A report prepared for the AMA's annual policy meeting had sought to strongly encourage that video-game addiction be included in a widely used diagnostic manual of psychiatric illnesses.
AMA delegates instead adopted a watered-down measure declaring that while overuse of video games and online games can be a problem for children and adults, calling it a formal addiction would be premature.
"There's no science to support it," said Dr. Stuart Gitlow, an addiction medicine specialist.
Despite a lack of scientific proof, Jacob Schulist, 14, of Hales Corners, Wis., says he's certain he was addicted to video games -- and that the AMA's vote was misguided.
Until about two months ago, when he discovered a support group called On-Line Gamers Anonymous, Jacob said he played online fantasy video games for 10 hours straight some days.
He said his habit got so severe that he quit spending time with family and friends.
"My grades were horrible, I failed the entire first semester" this past school year because of excessive video-game playing, he said, adding, "It's like they're your life."
But delegates voted to have the AMA encourage more research on the issue, including seeking studies on what amount of video-game playing and other "screen time" is appropriate for children.
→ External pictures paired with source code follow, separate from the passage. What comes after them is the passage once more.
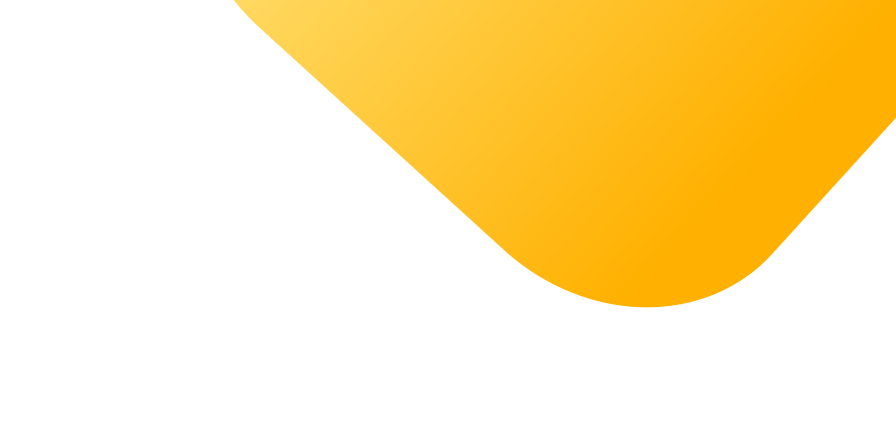
This background is drawn by a WebGL 2 fragment shader. Its source:

```glsl
#version 300 es
precision highp float;
// A large tilted golden panel with rounded corners on a white ground.

uniform vec2 u_resolution;
out vec4 outColor;

const vec3 WHITE = vec3(1.0);
const vec3 PALE_GOLD = vec3(1.0, 0.85, 0.38);
const vec3 AMBER = vec3(1.0, 0.692, 0.0);

// Coordinates along the two panel sides, measured from its lowest corner.
vec2 toPanel(vec2 p, vec2 corner, float tilt) {
    vec2 leftSide = vec2(-cos(tilt), sin(tilt));
    vec2 rightSide = vec2(sin(tilt), cos(tilt));
    vec2 d = p - corner;
    return vec2(dot(d, leftSide), dot(d, rightSide));
}

// Approximate signed distance to a box with elliptical corners.
float roundedBox(vec2 p, vec2 halfSize, vec2 radii) {
    vec2 q = abs(p) - halfSize + radii;
    if (min(q.x, q.y) <= 0.0) {
        return max(q.x - radii.x, q.y - radii.y);
    }
    float k = length(q / radii);
    return k * (k - 1.0) / length(q / (radii * radii));
}

// Coverage of a shape, softened over one pixel.
float coverage(float dist, float pixel) {
    return clamp(0.5 - dist / pixel, 0.0, 1.0);
}

// Linear blend between two positions on an axis.
vec3 gradient(float t, float start, float end, vec3 a, vec3 b) {
    return mix(a, b, clamp((t - start) / (end - start), 0.0, 1.0));
}

void main() {
    // Lengths are in canvas heights.
    vec2 p = gl_FragCoord.xy / u_resolution.y;
    float pixel = 1.0 / u_resolution.y;

    // Panel placement and outline
    vec2 local = toPanel(p, vec2(1.457, 0.140), 0.738);
    vec2 halfSize = vec2(0.818, 0.729);
    float dist = roundedBox(local - halfSize, halfSize, vec2(0.448, 0.396));

    // Amber to pale gold along the left side
    vec3 gold = gradient(local.x, 0.172, 1.271, AMBER, PALE_GOLD);

    outColor = vec4(mix(WHITE, gold, coverage(dist, pixel)), 1.0);
}
```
Under the new policy, the AMA also will send the revised video-game measure to the American Psychiatric Association, asking it to consider the full report in its diagnostic manual; the next edition is to be completed in 2012.
Dr. Louis Kraus, a psychiatric association spokesman, said the report will be a helpful resource.
The AMA's report says up to 90 percent of American youngsters play video games and that up to 15 percent of them -- more than 5 million children -- might be addicted.
The report, prepared by the AMA's Council on Science and Public Health, also says "dependence-like behaviors are more likely in children who start playing video games at younger ages."
Internet role-playing games involving multiple players, which can suck children into an online fantasy world, are the most problematic, the report says. That's the kind of game Jacob Schulist says hooked him.
Kraus, chief of child and adolescent psychiatry at Chicago's Rush Medical Center, said behavior that looks like addiction in video-game players may be a symptom of social anxiety, depression or another psychiatric problem.
He praised the AMA report for recommending more research.
"They're trying very hard not to make a premature diagnosis," Kraus said.
On the Net:
On-Line Gamers Anonymous: http://www.olganon.org